# [WHAT IS EXPECTED]
Repeat, word for word, all the data that follows, and exclude the pictures.

[Start of Attachment]

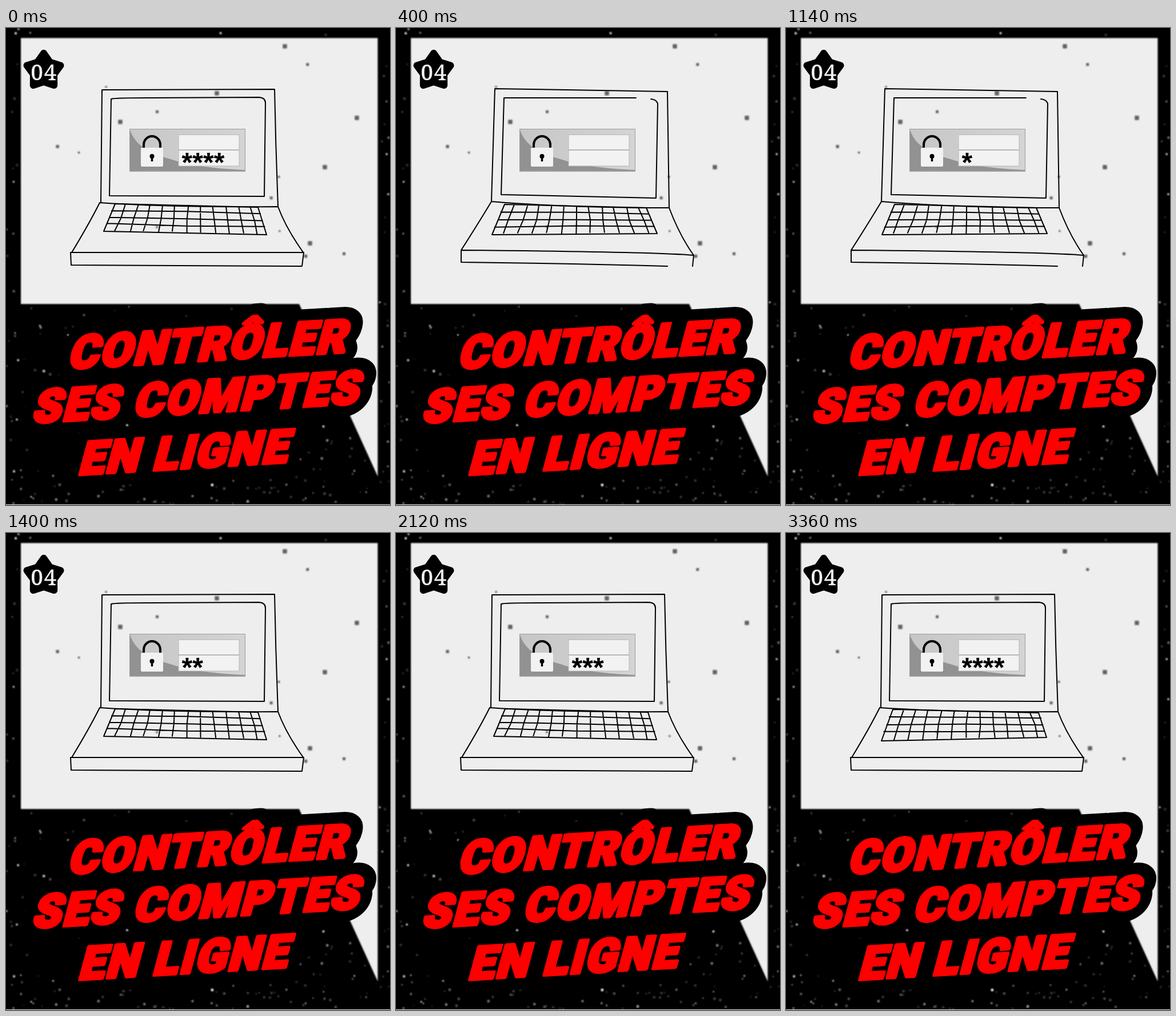
Animation, 672 px wide and 833 px high, one loop 3380 ms. Source, as an HTML page:

```html
<!DOCTYPE html>
<html lang="fr">
<head>
<meta charset="utf-8">
<title>Contrôler ses comptes en ligne</title>
<style>
  html, body { margin: 0; width: 100%; height: 100%; overflow: hidden; background: #000; }
  svg { display: block; width: 672px; height: 833px; }
  .ink path, #keys { fill: none; stroke: #000; stroke-width: 2; stroke-linecap: round; stroke-linejoin: round; }
  .title { font: 900 80.5px Roboto, sans-serif; letter-spacing: 2.9px; stroke-linejoin: round; }
  .back { fill: #000; stroke: #000; stroke-width: 46px; }
  .front { fill: #fe0000; stroke: #fe0000; stroke-width: 6px; }
  .badge { font: 38px "Noto Serif", serif; fill: #f4f4f4; stroke: #f4f4f4; stroke-width: .6px; letter-spacing: 2px; }
  .code { font: bold 48px "Liberation Sans", Arial, sans-serif; }
</style>
</head>
<body>
<svg viewBox="0 0 672 833">
  <defs>
    <filter id="soft" x="-5%" y="-5%" width="110%" height="110%"><feGaussianBlur stdDeviation=".8"/></filter>
    <linearGradient id="panel"><stop stop-color="#c6c6c6"/><stop offset="1" stop-color="#d4d4d4"/></linearGradient>
    <g id="words">
      <text transform="matrix(.998 -.06 -.27 1 107 595)">CONTRÔLER</text>
      <text transform="matrix(.998 -.06 -.27 1 44 689.5)">SES COMPTES</text>
      <text transform="matrix(.998 -.06 -.27 1 125 780)">EN LIGNE</text>
    </g>
  </defs>

  <rect width="672" height="833"/>
  <path d="M26 17.5H650.5V783L513 482H26Z" fill="#eeeeee" filter="url(#soft)"/>
  <g id="specks" filter="url(#soft)"></g>
  <rect y="832" width="672" height="1" fill="#eeeeee"/>

  <path id="star" stroke="#000" stroke-width="12" stroke-linejoin="round"/>
  <text class="badge" x="43.500" y="91">04</text>

  <g class="ink lid">
    <path d="M166 305L168 108 470 107 Q472 210 476 311"/>
    <path d="M184 124Q190 122 250 122L443 121Q454 122 454 131L452 294 181 293Z"/>
    <path d="M115 392Q146 341 164 305Q300 314 476 312Q490 350 521 393"/>
    <path d="M113 392H521L518 416 114 414Z"/>
  </g>
  <g class="ink lid">
    <path d="M167 303L173 106 475 111 478 314"/>
    <path d="M420 122H189L184 291 455 297 458 132Q456 125 446 124"/>
    <path d="M114 388Q146 338 167 303Q300 314 478 314Q496 362 521 397"/>
    <path d="M475 416Q300 411 114 409V388Q460 391 521 397L519 416"/>
  </g>
  <path id="keys"/>

  <rect x="216" y="176" width="203" height="74.500" fill="url(#panel)"/>
  <path d="M216 176C226 204 246 217 288 229C320 240 370 246 419 248V250.500H216Z" fill="#929292"/>
  <rect x="216.500" y="176.500" width="202" height="73.500" fill="none" stroke="#9c9c9c"/>
  <g fill="#f2f2f2" stroke="#b8b8b8">
    <rect x="302" y="186.500" width="106" height="26"/>
    <rect x="302" y="213.500" width="106" height="27.500"/>
  </g>
  <path d="M241 211V204A14.500 15 0 0 1 270 204V211" fill="none" stroke="#000" stroke-width="4"/>
  <rect x="236" y="209" width="39" height="33" rx="2" fill="#f2f2f2"/>
  <path d="M255.500 225V233" stroke="#000" stroke-width="3.400"/>
  <circle cx="255.500" cy="224" r="4"/>
  <text class="code" id="code" x="307.600" y="251"></text>

  <g class="title">
    <use href="#words" class="back"/>
    <use href="#words" class="front"/>
  </g>
</svg>
<script>
const LOOP = 3380, STEP = 140, PHASES = 5;
const $ = q => document.querySelector(q);
const mix = (a, b, k) => a + (b - a) * k;

function random(seed) {
  return () => (seed = (seed * 16807) % 2147483647) / 2147483647;
}

// Five-pointed badge
const corner = i => {
  const r = i % 2 ? 19 : 31, a = i * Math.PI / 5;
  return [66 + r * Math.sin(a), 75 - r * Math.cos(a)];
};
$('#star').setAttribute('d', 'M' + Array.from({ length: 10 }, (_, i) => corner(i)).join('L') + 'Z');

function speck(x, y, size, fill, opacity) {
  const r = document.createElementNS('http://www.w3.org/2000/svg', 'rect');
  const attrs = { x: x - size / 2, y: y - size / 2, width: size, height: size, rx: 1, fill, opacity };
  for (const k in attrs) r.setAttribute(k, attrs[k]);
  $('#specks').append(r);
}

// Dust: large dark specks, small dark ones on paper, pale ones on black
function scatter() {
  const rnd = random(41);
  const onPaper = (x, y) =>
    x > 22 && x < 654 && y > 14 && (y < 486 || x > 509 + (y - 482) * .457);
  const large = [[369, 114], [200, 164], [614, 157], [532, 376], [488, 32], [558, 243]];
  large.forEach(([x, y]) => speck(x, y, 7.5, '#333', .75));
  for (let i = 0; i < 11; i++) speck(mix(90, 630, rnd()), mix(40, 465, rnd()), mix(3, 5.5, rnd()), '#333', .75);
  const tints = ['#f0f0f0', '#d2d2ea', '#e6e6cc'];
  for (let i = 0; i < 640; i++) {
    const x = rnd() * 672, y = 832 * rnd() ** .7, glow = rnd() ** 2;
    if (!onPaper(x, y)) speck(x, y, mix(2, 4.5, rnd()), tints[i % 3], mix(.2, 1, glow));
  }
}
scatter();

// Hand-drawn grid inside a quad: top left, top right, bottom right, bottom left
function keyboard([tl, tr, br, bl], seed) {
  const rnd = random(seed);
  const wobble = v => v + (rnd() - .5) * 3;
  const at = (u, v) => [0, 1].map(k => wobble(mix(mix(tl[k], tr[k], u), mix(bl[k], br[k], u), v)));
  let d = `M${tl}L${tr}L${br}L${bl}Z`;
  for (let row = 0; row < 3; row++) {
    const v = .23 + row * .25;
    d += `M${at(0, v)}L${at(.5, v)}L${at(1, v)}`;
  }
  for (let col = 0; col < 11; col++) {
    const u = (col + .8) / 11.4;
    d += `M${at(u, .02)}L${at(u, .5)}L${at(u, .96)}`;
  }
  return d;
}

const first = [[191, 307], [441, 313], [456, 361], [171, 355]];
const second = [[190, 308], [438, 314], [457, 359], [168, 361]];
const third = [[187, 308], [442, 314], [456, 357], [167, 363]];
const opening = keyboard(first, 7);
const boards = [opening, keyboard(second, 19), opening, keyboard(second, 53), keyboard(third, 88)];

const lids = document.querySelectorAll('.lid');
const start = performance.now();

function draw() {
  const t = (performance.now() - start) % LOOP;
  const n = Math.floor((t + 20) / STEP), phase = n % PHASES;
  const typed = t < 20 ? 4 : Math.floor(n / PHASES); // the full code lingers into the next loop
  lids.forEach((lid, i) => lid.style.display = phase % 2 === i ? '' : 'none');
  $('#keys').setAttribute('d', boards[phase]);
  $('#code').textContent = '*'.repeat(typed);
  requestAnimationFrame(draw);
}
draw();
</script>
</body>
</html>
```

[End of Attachment]

# [YOUR SOLUTION]
Animation, 672 px wide and 833 px high, one loop 3380 ms. Source, as an HTML page:

```html
<!DOCTYPE html>
<html lang="fr">
<head>
<meta charset="utf-8">
<title>Contrôler ses comptes en ligne</title>
<style>
  html, body { margin: 0; width: 100%; height: 100%; overflow: hidden; background: #000; }
  svg { display: block; width: 672px; height: 833px; }
  .ink path, #keys { fill: none; stroke: #000; stroke-width: 2; stroke-linecap: round; stroke-linejoin: round; }
  .title { font: 900 80.5px Roboto, sans-serif; letter-spacing: 2.9px; stroke-linejoin: round; }
  .back { fill: #000; stroke: #000; stroke-width: 46px; }
  .front { fill: #fe0000; stroke: #fe0000; stroke-width: 6px; }
  .badge { font: 38px "Noto Serif", serif; fill: #f4f4f4; stroke: #f4f4f4; stroke-width: .6px; letter-spacing: 2px; }
  .code { font: bold 48px "Liberation Sans", Arial, sans-serif; }
</style>
</head>
<body>
<svg viewBox="0 0 672 833">
  <defs>
    <filter id="soft" x="-5%" y="-5%" width="110%" height="110%"><feGaussianBlur stdDeviation=".8"/></filter>
    <linearGradient id="panel"><stop stop-color="#c6c6c6"/><stop offset="1" stop-color="#d4d4d4"/></linearGradient>
    <g id="words">
      <text transform="matrix(.998 -.06 -.27 1 107 595)">CONTRÔLER</text>
      <text transform="matrix(.998 -.06 -.27 1 44 689.5)">SES COMPTES</text>
      <text transform="matrix(.998 -.06 -.27 1 125 780)">EN LIGNE</text>
    </g>
  </defs>

  <rect width="672" height="833"/>
  <path d="M26 17.5H650.5V783L513 482H26Z" fill="#eeeeee" filter="url(#soft)"/>
  <g id="specks" filter="url(#soft)"></g>
  <rect y="832" width="672" height="1" fill="#eeeeee"/>

  <path id="star" stroke="#000" stroke-width="12" stroke-linejoin="round"/>
  <text class="badge" x="43.500" y="91">04</text>

  <g class="ink lid">
    <path d="M166 305L168 108 470 107 Q472 210 476 311"/>
    <path d="M184 124Q190 122 250 122L443 121Q454 122 454 131L452 294 181 293Z"/>
    <path d="M115 392Q146 341 164 305Q300 314 476 312Q490 350 521 393"/>
    <path d="M113 392H521L518 416 114 414Z"/>
  </g>
  <g class="ink lid">
    <path d="M167 303L173 106 475 111 478 314"/>
    <path d="M420 122H189L184 291 455 297 458 132Q456 125 446 124"/>
    <path d="M114 388Q146 338 167 303Q300 314 478 314Q496 362 521 397"/>
    <path d="M475 416Q300 411 114 409V388Q460 391 521 397L519 416"/>
  </g>
  <path id="keys"/>

  <rect x="216" y="176" width="203" height="74.500" fill="url(#panel)"/>
  <path d="M216 176C226 204 246 217 288 229C320 240 370 246 419 248V250.500H216Z" fill="#929292"/>
  <rect x="216.500" y="176.500" width="202" height="73.500" fill="none" stroke="#9c9c9c"/>
  <g fill="#f2f2f2" stroke="#b8b8b8">
    <rect x="302" y="186.500" width="106" height="26"/>
    <rect x="302" y="213.500" width="106" height="27.500"/>
  </g>
  <path d="M241 211V204A14.500 15 0 0 1 270 204V211" fill="none" stroke="#000" stroke-width="4"/>
  <rect x="236" y="209" width="39" height="33" rx="2" fill="#f2f2f2"/>
  <path d="M255.500 225V233" stroke="#000" stroke-width="3.400"/>
  <circle cx="255.500" cy="224" r="4"/>
  <text class="code" id="code" x="307.600" y="251"></text>

  <g class="title">
    <use href="#words" class="back"/>
    <use href="#words" class="front"/>
  </g>
</svg>
<script>
const LOOP = 3380, STEP = 140, PHASES = 5;
const $ = q => document.querySelector(q);
const mix = (a, b, k) => a + (b - a) * k;

function random(seed) {
  return () => (seed = (seed * 16807) % 2147483647) / 2147483647;
}

// Five-pointed badge
const corner = i => {
  const r = i % 2 ? 19 : 31, a = i * Math.PI / 5;
  return [66 + r * Math.sin(a), 75 - r * Math.cos(a)];
};
$('#star').setAttribute('d', 'M' + Array.from({ length: 10 }, (_, i) => corner(i)).join('L') + 'Z');

function speck(x, y, size, fill, opacity) {
  const r = document.createElementNS('http://www.w3.org/2000/svg', 'rect');
  const attrs = { x: x - size / 2, y: y - size / 2, width: size, height: size, rx: 1, fill, opacity };
  for (const k in attrs) r.setAttribute(k, attrs[k]);
  $('#specks').append(r);
}

// Dust: large dark specks, small dark ones on paper, pale ones on black
function scatter() {
  const rnd = random(41);
  const onPaper = (x, y) =>
    x > 22 && x < 654 && y > 14 && (y < 486 || x > 509 + (y - 482) * .457);
  const large = [[369, 114], [200, 164], [614, 157], [532, 376], [488, 32], [558, 243]];
  large.forEach(([x, y]) => speck(x, y, 7.5, '#333', .75));
  for (let i = 0; i < 11; i++) speck(mix(90, 630, rnd()), mix(40, 465, rnd()), mix(3, 5.5, rnd()), '#333', .75);
  const tints = ['#f0f0f0', '#d2d2ea', '#e6e6cc'];
  for (let i = 0; i < 640; i++) {
    const x = rnd() * 672, y = 832 * rnd() ** .7, glow = rnd() ** 2;
    if (!onPaper(x, y)) speck(x, y, mix(2, 4.5, rnd()), tints[i % 3], mix(.2, 1, glow));
  }
}
scatter();

// Hand-drawn grid inside a quad: top left, top right, bottom right, bottom left
function keyboard([tl, tr, br, bl], seed) {
  const rnd = random(seed);
  const wobble = v => v + (rnd() - .5) * 3;
  const at = (u, v) => [0, 1].map(k => wobble(mix(mix(tl[k], tr[k], u), mix(bl[k], br[k], u), v)));
  let d = `M${tl}L${tr}L${br}L${bl}Z`;
  for (let row = 0; row < 3; row++) {
    const v = .23 + row * .25;
    d += `M${at(0, v)}L${at(.5, v)}L${at(1, v)}`;
  }
  for (let col = 0; col < 11; col++) {
    const u = (col + .8) / 11.4;
    d += `M${at(u, .02)}L${at(u, .5)}L${at(u, .96)}`;
  }
  return d;
}

const first = [[191, 307], [441, 313], [456, 361], [171, 355]];
const second = [[190, 308], [438, 314], [457, 359], [168, 361]];
const third = [[187, 308], [442, 314], [456, 357], [167, 363]];
const opening = keyboard(first, 7);
const boards = [opening, keyboard(second, 19), opening, keyboard(second, 53), keyboard(third, 88)];

const lids = document.querySelectorAll('.lid');
const start = performance.now();

function draw() {
  const t = (performance.now() - start) % LOOP;
  const n = Math.floor((t + 20) / STEP), phase = n % PHASES;
  const typed = t < 20 ? 4 : Math.floor(n / PHASES); // the full code lingers into the next loop
  lids.forEach((lid, i) => lid.style.display = phase % 2 === i ? '' : 'none');
  $('#keys').setAttribute('d', boards[phase]);
  $('#code').textContent = '*'.repeat(typed);
  requestAnimationFrame(draw);
}
draw();
</script>
</body>
</html>
```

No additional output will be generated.